### WHAT YOU WILL DO
Every line below that holds the string "facetColor" should be copied out.

DATA FOR PROCESSING START

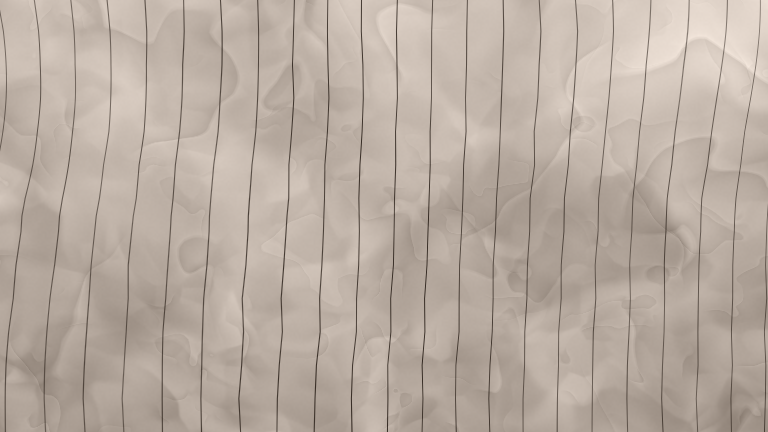
A Shadertoy shader for this texture:

```glsl
// Crumpled ruled paper: wavering dark vertical lines over creased, warm grey facets.

// Lengths are in canvas widths.
const float LINE_SPACING  = 0.0471;
const float LINE_START    = -0.0026;
const float LINE_WIDTH    = 0.0014;
const float LINE_KINK     = 0.0042;
const float LEAN_CENTER   = 0.015;
const float LEAN_EDGE     = 0.022;
const float BULGE         = 0.009;
const vec3  INK           = vec3(0.23, 0.19, 0.16);
const vec3  PAPER         = vec3(0.748, 0.698, 0.656);
const int   FOLD_LAYERS   = 4;
const float FOLD_SCALE    = 5.5;
const float FOLD_DEPTH    = 0.10;
const float WRINKLE_DEPTH = 0.075;
const float SOFTEST       = 8.0;
const float SHARPEST      = 32.0;
const float GRAIN         = 0.010;

vec2 hash2(vec2 p) {
    vec3 q = fract(p.xyx * vec3(0.1031, 0.1030, 0.0973));
    q += dot(q, q.yzx + 33.33);
    return fract((q.xx + q.yz) * q.zy);
}

float blendedNoise(vec2 i, vec2 f) {
    float low  = mix(hash2(i).x, hash2(i + vec2(1, 0)).x, f.x);
    float high = mix(hash2(i + vec2(0, 1)).x, hash2(i + vec2(1, 1)).x, f.x);
    return mix(low, high, f.y) - 0.5;
}

// Linear blending keeps bends angular; the smooth kind is for broad changes.
float kinkedNoise(vec2 p) { return blendedNoise(floor(p), fract(p)); }
float smoothNoise(vec2 p) { return blendedNoise(floor(p), smoothstep(0.0, 1.0, fract(p))); }

// Bump of height 1 centred at c.
float bump(float x, float c, float width) {
    float t = (x - c) / width;
    return exp(-t * t);
}

// Light on one tilted, slightly curved facet; r is the offset from its centre.
float facetLight(vec2 id, vec2 r) {
    vec2 bend = hash2(id + 71.0) - 0.5;
    return 0.8 * (hash2(id + 37.0).x - 0.5) + 1.3 * dot(bend, r);
}

// Cellular facets that melt together in some places and meet sharply in others.
float facets(vec2 p) {
    float sharp = smoothstep(-0.15, 0.4, smoothNoise(p * 0.8 + 5.0));
    float falloff = mix(SOFTEST, SHARPEST, sharp);
    float sum = 0.0, total = 0.0;
    for (int y = -1; y <= 1; y++)
    for (int x = -1; x <= 1; x++) {
        vec2 id = floor(p) + vec2(x, y);
        vec2 r = p - id - hash2(id);
        float w = exp(-falloff * length(r));
        sum += w * facetLight(id, r);
        total += w;
    }
    return sum / total;
}

// Sparse winding creases: a narrow lit lip beside a wider shadow.
float wrinkles(vec2 p) {
    float n = smoothNoise(p) + 0.4 * smoothNoise(p * 2.3 + 9.0);
    float lip = n > 0.0 ? 0.8 * exp(-n / 0.05) : -exp(n / 0.11);
    float patchy = smoothstep(0.02, 0.3, smoothNoise(p * 0.9 + 30.0));
    return lip * smoothstep(0.0, 0.02, abs(n)) * patchy;
}

// Sum of turned layers, with finer folds growing towards the bottom.
float crumple(vec2 p, float height) {
    vec2 q = p + 0.05 * vec2(smoothNoise(p * 9.0), smoothNoise(p * 9.0 + 40.0));
    q += 0.02 * vec2(kinkedNoise(p * 25.0 + 15.0), kinkedNoise(p * 25.0 + 60.0));
    float sum = 0.0, scale = FOLD_SCALE, weight = 1.0;
    for (int i = 0; i < FOLD_LAYERS; i++) {
        float angle = 0.5 + 1.9 * float(i);
        float c = cos(angle), s = sin(angle);
        vec2 turned = mat2(c, s, -s, c) * q * vec2(0.85, 1.15) * scale + 19.0 * float(i + 1);
        float wear = i < 2 ? 1.0 : mix(1.2, 0.65, height);
        sum += weight * wear * (FOLD_DEPTH * facets(turned) + WRINKLE_DEPTH * wrinkles(turned));
        scale *= 1.7;
        weight *= 0.8;
    }
    return sum;
}

// Sideways drift of the ruling, following the sheet as it buckles.
float ruleOffset(vec2 p, float height) {
    float down = 1.0 - height;
    float edge = pow(2.0 * p.x - 1.0, 2.0);
    float lean = smoothstep(mix(0.1, 0.0, p.x), mix(0.95, 0.55, p.x), down);
    lean = mix(lean, down, bump(p.x, 0.47, 0.2));
    float swell = 0.012 * pow(1.0 - p.x, 4.0) * sin(3.14159 * min(down * 2.0, 1.0));
    swell += BULGE * bump(p.x, mix(0.33, 0.42, min(down * 2.0, 1.0)), 0.14) * (1.0 - 0.5 * down * down);
    swell += BULGE * bump(p.x, 0.94, 0.06) * height * height;
    swell -= 0.7 * BULGE * bump(p.x, 0.74, 0.14) * smoothstep(0.4, 1.0, down);
    float kink = kinkedNoise(p * vec2(13.0, 23.0) + 7.0);
    return swell - lean * (LEAN_CENTER + LEAN_EDGE * edge) + LINE_KINK * kink;
}

void mainImage(out vec4 fragColor, in vec2 fragCoord) {
    vec2 p = fragCoord / iResolution.x;
    float height = fragCoord.y / iResolution.y;
    float pixel = 1.0 / iResolution.x;
    float edge = pow(2.0 * p.x - 1.0, 2.0);

    // Paper: broad light, then folds and grain.
    float light = 0.085 * (height - 0.5) - 0.10 * edge * edge * (1.0 - height);
    light += 0.09 * bump(p.x, 1.0, 0.14) * bump(height, 1.0, 0.22);
    light += crumple(p, height) + GRAIN * kinkedNoise(p * 420.0);
    vec3 color = PAPER + light;

    // Ruling: crisp in the middle, paler and patchy towards the sides.
    float rule = (p.x - LINE_START - ruleOffset(p, height)) / LINE_SPACING;
    float dist = abs(rule - round(rule)) * LINE_SPACING;
    float cover = clamp((0.5 * LINE_WIDTH - dist) / pixel + 0.5, 0.0, 1.0);
    float strength = 0.66 + 0.29 * bump(p.x, 0.45, 0.2);
    strength += 0.2 * kinkedNoise(vec2(round(rule), p.y * 14.0));
    color = mix(color, INK + 0.4 * light, cover * clamp(strength, 0.0, 1.0));

    fragColor = vec4(clamp(color, 0.0, 1.0), 1.0);
}
```
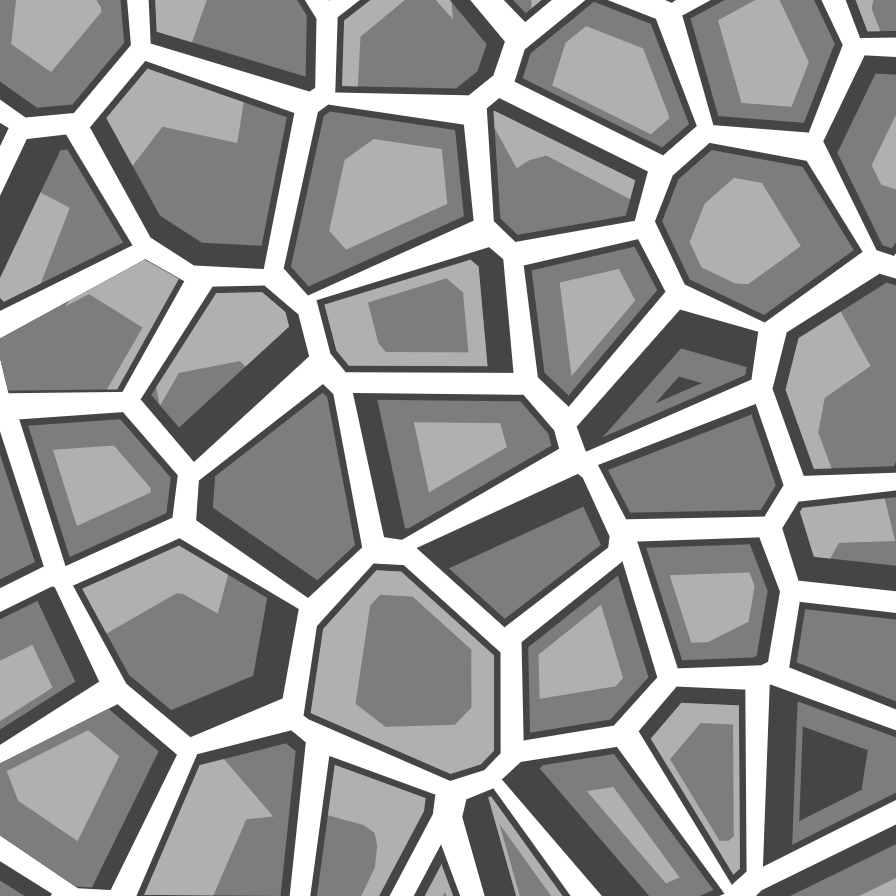
A WebGL 1 fragment shader for this texture:

```glsl
precision highp float;
uniform vec2 u_resolution;

#define STONES 5.7    // stones across the canvas
#define JITTER 0.88   // scatter of the stone centres
#define GAP 0.068     // half width of the joints
#define TILT 0.09     // how far joint sides lean
#define RIM 0.042     // thin dark outline
#define SHADOW 0.21   // extra dark on the shaded side
#define FACET 0.31    // inset of a central facet
#define STRIP 0.72    // depth of a lit strip

const vec3 JOINT = vec3(1.0);
const vec3 DARK = vec3(0.27);
const vec3 MID = vec3(0.49);
const vec3 LIGHT = vec3(0.69);

vec2 hash2(vec2 p) {
  vec2 q = vec2(dot(p, vec2(127.1, 311.7)), dot(p, vec2(269.5, 183.3)));
  return fract(sin(q) * 43758.545);
}

vec2 stoneCentre(vec2 id) {
  return id + 0.5 + JITTER * (hash2(id) - 0.5);
}

vec2 heading(float angle) {
  return vec2(cos(angle), sin(angle));
}

// Cell of the nearest stone centre
vec2 nearestStone(vec2 p) {
  vec2 base = floor(p), best = base;
  float bestDist = 1e3;
  for (int y = -2; y <= 2; y++) {
    for (int x = -2; x <= 2; x++) {
      vec2 id = base + vec2(x, y);
      float dist = length(stoneCentre(id) - p);
      if (dist < bestDist) {
        bestDist = dist;
        best = id;
      }
    }
  }
  return best;
}

void main() {
  float pixel = STONES / u_resolution.y;
  vec2 p = gl_FragCoord.xy * pixel + 13.0;
  vec2 id = nearestStone(p);
  vec2 centre = stoneCentre(id);

  // Character of this stone
  vec2 look = hash2(id + 41.3);
  vec2 kind = hash2(id + 87.9);
  vec2 turn = hash2(id + 23.7);
  vec2 shadeDir = heading(6.2832 * turn.x);
  vec2 lightDir = heading(3.1416 * turn.y);
  float rim = RIM * step(0.1, look.x);
  float shadow = SHADOW * look.y * look.y;

  // Kinds: central facet, lit strip, light ring, plain
  float facetInset = 0.0, coreInset = 0.0, coreLean = 0.0;
  if (kind.x < 0.4) {
    facetInset = FACET;
    coreInset = 40.0;
  } else if (kind.x < 0.77) {
    coreLean = STRIP;
  } else if (kind.x < 0.9) {
    coreInset = FACET;
  }

  // Nested polygons, each an intersection of half planes
  float stone = 1e3, body = 1e3, facet = 1e3, core = 1e3;
  for (int y = -2; y <= 2; y++) {
    for (int x = -2; x <= 2; x++) {
      if (x == 0 && y == 0) continue;
      vec2 other = id + vec2(x, y);
      vec2 span = stoneCentre(other) - centre;
      vec2 normal = normalize(span);
      vec2 fromMid = p - centre - 0.5 * span;
      float along = dot(fromMid, vec2(-normal.y, normal.x));
      float reach = max(0.5 * length(span) - GAP, 0.05);
      vec2 edge = hash2(id * 3.17 + other * 1.73);

      float side = -dot(fromMid, normal) - GAP - TILT * (2.0 * edge.x - 1.0) * along;
      float inner = side - rim - shadow * max(dot(normal, shadeDir), 0.0);
      float uneven = 0.5 + edge.y;
      float lit = max(dot(normal, lightDir), 0.0);
      float lean = lit * coreLean * (reach + 0.5 * (edge.y - 0.5) * along);

      stone = min(stone, side);
      body = min(body, inner);
      facet = min(facet, inner - reach * facetInset * uneven);
      core = min(core, inner + 0.02 - reach * coreInset * uneven - lean);
    }
  }

  // Slanted cut that ends a lit strip
  if (coreLean > 0.0) {
    vec2 cutDir = heading(3.1416 * turn.y + 1.3 * sign(kind.y - 0.5));
    facet = min(facet, dot(p - centre, cutDir) + 0.27);
  }

  // Paint from the joints inward
  vec4 cover = clamp(vec4(stone, body, facet, core) / pixel + 0.5, 0.0, 1.0);
  vec3 facetColor = (facetInset > 0.0 && kind.y < 0.1) ? DARK : LIGHT;
  vec3 color = mix(JOINT, DARK, cover.x);
  color = mix(color, MID, cover.y);
  color = mix(color, facetColor, cover.z * (1.0 - cover.w));
  gl_FragColor = vec4(color, 1.0);
}
```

DATA FOR PROCESSING END

### REPLY
  vec3 facetColor = (facetInset > 0.0 && kind.y < 0.1) ? DARK : LIGHT;
  color = mix(color, facetColor, cover.z * (1.0 - cover.w));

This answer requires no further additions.